Anyone who has experienced childbirth can tell you that it’s hard. Here is an affirmation for when you feel defeated.
Natural birth proponents often compare drug-free birth to running a marathon. It’s not easy, but you can do it, and you feel great about it afterwards!
One of the aspects of this analogy that isn’t often discussed is the proverbial wall. At some point, runners have been working long enough to hit a physical and/or mental wall. A similar experience happens during labor. At some point, it seems like more than you bargained for. More than you imagined. More than you can handle (especially for long labors that are accompanied by maternal fatigue and exhaustion).
What you do when you meet these walls makes all the difference in what happens.
Related: My Journey to Becoming a Doula
Imagine a game where the person you’re controlling must walk down a path. She encounters a wall in her way. What are her options? Climb over it. Walk around it. Punch through it. Tear it down. Stop, and yell at it. Dig a hole. Give up. Assume it’s a mistake in the programming and complain.

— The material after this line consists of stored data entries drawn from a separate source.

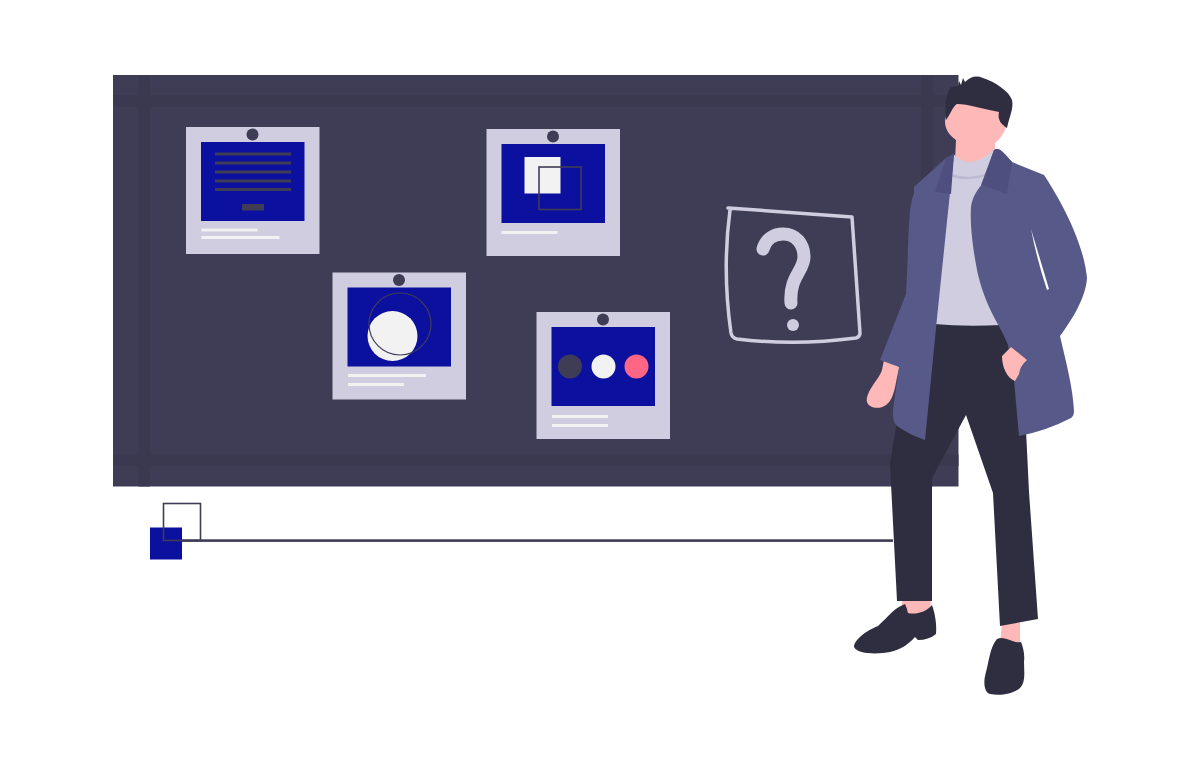
<!DOCTYPE html>
<html lang="en">
<head>
<meta charset="utf-8">
<title>Idea board</title>
<style>
:root {
  --paper: #ffffff;
  --board: #3f3d56;
  --board-line: #3b394f;
  --card: #d0cde1;
  --blue: #0b109f;
  --white: #f2f2f2;
  --pink: #ff6584;
  --skin: #ffb8b8;
  --dark: #2f2e41;
  --coat: #575a89;
  --collar: #4f4f7f;
  --neck-fold: #bdb9d2;
}
html, body { margin: 0; background: var(--paper); overflow: hidden; }
svg { display: block; width: 1200px; height: 770px; }
.board { fill: var(--board); }
.board-line { fill: var(--board-line); }
.card { fill: var(--card); }
.blue { fill: var(--blue); }
.white { fill: var(--white); }
.pink { fill: var(--pink); }
.skin { fill: var(--skin); }
.dark { fill: var(--dark); }
.coat { fill: var(--coat); }
.collar { fill: var(--collar); }
.outline { fill: none; stroke: var(--board); stroke-width: 1.6; }
.caption { stroke: var(--white); stroke-width: 3; }
.text-line { stroke: var(--board); stroke-width: 3; }
.chalk { fill: none; stroke: var(--card); stroke-width: 3.5; stroke-linejoin: round; stroke-linecap: round; }
</style>
</head>
<body>
<svg viewBox="0 0 1200 770" role="img" aria-label="A man in a coat stands beside a board with four pinned cards and a question mark">
  <defs>
    <g id="pinned-card">
      <rect class="card" width="133.5" height="127"/>
      <rect class="blue" x="15" y="15" width="103.5" height="79"/>
      <circle class="board" cx="66.5" cy="7.5" r="6"/>
    </g>
  </defs>

  <g id="wall-board">
    <rect class="board" x="113" y="75" width="845.5" height="411.5"/>
    <rect class="board-line" x="138.5" y="75" width="11.5" height="411.5"/>
    <rect class="board-line" x="921" y="75" width="11.5" height="411.5"/>
    <rect class="board-line" x="113" y="95" width="845.5" height="11.5"/>
    <rect class="board-line" x="113" y="454.5" width="845.5" height="11.5"/>
  </g>

  <g id="card-text" transform="translate(186 127)">
    <use href="#pinned-card"/>
    <path class="text-line" d="M29 27h76M29 36h76M29 45h76M29 54h76M29 62.5h76"/>
    <rect class="board" x="56" y="77" width="22" height="6.5"/>
    <path class="caption" d="M15.500 103h56M15.500 110.500h78"/>
  </g>

  <g id="card-squares" transform="translate(486.500 129)">
    <use href="#pinned-card"/>
    <rect class="white" x="38" y="28" width="36" height="36.500"/>
    <rect class="outline" x="52.500" y="38" width="42" height="42.500"/>
    <path class="caption" d="M15 103.500h56"/>
  </g>

  <g id="card-circles" transform="translate(332.500 272.500)">
    <use href="#pinned-card"/>
    <circle class="white" cx="60" cy="63.500" r="25"/>
    <circle class="outline" cx="67.500" cy="51.500" r="31" style="stroke-width:1.200"/>
    <path class="caption" d="M15.500 103h78M15.500 112h56"/>
  </g>

  <g id="card-dots" transform="translate(536.500 312)">
    <use href="#pinned-card"/>
    <circle class="board" cx="33.500" cy="54.500" r="12"/>
    <circle class="white" cx="67" cy="54.500" r="12"/>
    <circle class="pink" cx="100" cy="54.500" r="12"/>
    <path class="caption" d="M15.500 104.500h56M15.500 113.500h56"/>
  </g>

  <g id="question-sketch">
    <path class="chalk" d="M728 208L852 217L860 333Q860 337 856 338Q796 346 737 339Q732 338 731 333Q722 270 730 210"/>
    <path class="chalk" style="stroke-width:13" d="M763 249C766 238 775 234 783 234C796 234 804 244 804 257C804 271 789 277 791 303"/>
    <circle class="card" cx="793" cy="325" r="6"/>
  </g>

  <g id="floor-line">
    <rect class="blue" x="150" y="527.500" width="32" height="32"/>
    <rect class="outline" x="163.500" y="503.500" width="37" height="37"/>
    <rect class="board" x="182" y="539.300" width="711" height="2.600"/>
  </g>

  <g id="man">
    <g id="feet">
      <path class="skin" d="M902 599L931 599L930 612L912 616L902 608Z"/>
      <path class="skin" d="M1002 622L1020 620L1020 645L1000 645Z"/>
      <path class="dark" d="M905 604C894 608 889 616 878 626C868 630 854 639 854 647C858 655 880 654 890 652C900 650 909 644 915 637L918 640C925 640 931 638 936 634C937 625 935 613 932 605C926 612 916 615 908 613Q907 608 905 604Z"/>
      <path class="dark" d="M997 639C990 647 989 661 986 672C983 682 984 692 990 694C1000 696 1013 694 1020 688C1026 682 1024 671 1024 662C1025 654 1023 647 1021 642C1013 644 1005 635 997 639Z"/>
    </g>
    <path id="trousers" class="dark" d="M934 322L1002 322L1016 350L1026 430L1029 492L1038 619L1000 626L993 493L966 415L932 478L932 601L897 601L890 464L897 420Z"/>
    <g id="head">
      <path class="skin" d="M945 121C947 108 954 99 970 101L1000 110L1006 127C1004 134 999 140 995 143L995 151L980 170L955 160L956 140C949 135 945 129 945 121Z"/>
      <path class="dark" d="M946 120C945 108 945 95 951 87L958 86L959 81L961 85L963 78L965 82C970 77 976 75 983 78C995 82 1009 91 1012 100C1014 108 1009 118 1007 128C1002 125 997 120 999 112C983 109 968 104 957 104C953 106 950 115 946 120Z"/>
    </g>
    <g id="sweater">
      <path class="card" d="M953 154C960 160 966 163 972 162C981 160 988 155 994 149L988 186L984 250L1001 325Q965 327 934 324L940 220Z"/>
      <path d="M952 174Q969 180 987 173L986 176Q969 182 952 177Z" fill="var(--neck-fold)"/>
    </g>
    <g id="hands">
      <path class="skin" d="M884 360L900 366C895 380 896 398 886 405C879 410 869 408 867 402C865 392 880 378 882 370Z"/>
    </g>
    <g id="coat">
      <path class="coat" d="M954 154L946 158L914 187L914 194C908 206 909 240 906 294L880 360L899 367L893 410Q892 422 897 426Q910 435 925 440L937 318Z"/>
      <path class="coat" d="M994 150C999 147 1002 151 1012 162L1044 175C1062 202 1084 244 1087 278C1086 297 1072 320 1060 336C1066 362 1073 388 1074 411Q1074 416 1071 418Q1046 431 1019 436L1014 380L1008 345C1001 326 985 308 977 270C972 244 970 222 971 207C972 198 977 190 983 183Z"/>
      <path class="collar" d="M954 154L946 158L935 192L951 194Z"/>
      <path class="collar" d="M994 150C999 147 1002 151 1012 162L1007 194L981 185Z"/>
      <path d="M1031 229L1049 289L1047 290Q1037 260 1031 229Z" fill="var(--paper)"/>
    </g>
    <path id="pocket-hand" class="skin" d="M1011 347L1027 360Q1020 366 1019 374L1015 381C1007 378 1002 367 1002 356Z"/>
  </g>
</svg>
</body>
</html>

All of these options require your energy and emotional power. Most of them are ways of fighting the wall. They assume that the wall is a bad thing, meant to ruin you.
In labor, fighting the wall causes pain and difficulty. When you turn on “fight,” your body turns off birth.
Many labors are slowed by these walls. They may be emotional and completely invisible to everyone except the laboring mother. They may also be undesired variations of labor, interventions, really super freaking hard contractions, or someone in the room. The trick is to stay right here, right now, and fall through the wall.
Take a deep breath as you walk up to it, say a little prayer (or a little swear), and just go right through it.vThis requires faith, trust, and a bit of magic.
In my birth classes, we talk about birth as your superhero origin story. You really didn’t know how powerful you were until this.
Harry Potter fans will remember the wall at Platform 9 ¾. The only way to get where you want to go is to believe in yourself (or something!), just keep going… and fall through the wall. The magic is in the mystery. You don’t know what the wall means or what it’s made of. You don’t know what’s on the other side.
Your willingness to go there, plus your trust in your ability to deal with the wall, are the magic that get you through.
Just like Harry and Hermione, who had never seen such a thing in their lives, you have to run straight at the wall and believe.
My friend whose husband is deployed is living by a mantra scrawled on an index card and taped to her fridge. “When you’re going through hell, keep going.”
When you hit the wall, keep going. Recognize it as just a wall. A marker. A place of magical possibility. In labor, it means being open to going wherever birth takes you and your baby. This means not fighting contractions. It means having a mental birth plan that allows flexibility.
No, it’s not ridiculous to expect it to be wonderful, but it’s more wonderful to know it will be okay if it goes ridiculously far from what you expected. That’s where the real power is. Birth is meeting a series of walls and observing how you approach and get past them. What powers and magic will you find in yourself?
In life, it’s exactly the same.
The two strongest lessons I’ve learned from birthing and parenting are wonderfully paradoxical.
- I’m more powerful than I understand.
- I can’t control anything.
The walls will pop up.
It’s okay to stop and wail at the wall for awhile. But eventually, you will be called to move forward. All the magic and power is in your willingness to do just that. Find the courage to move forward and you’ll find what you need.
As John Aster and Goethe said, “Boldness has genius, power, and magic in it.”
Or, if you prefer, this one from Barbara Winter:
“When you come to the edge of all the light you know and are about to step off into the darkness of the unknown, faith is knowing one of two things will happen: There will be something solid to stand on, or you will be taught to fly.”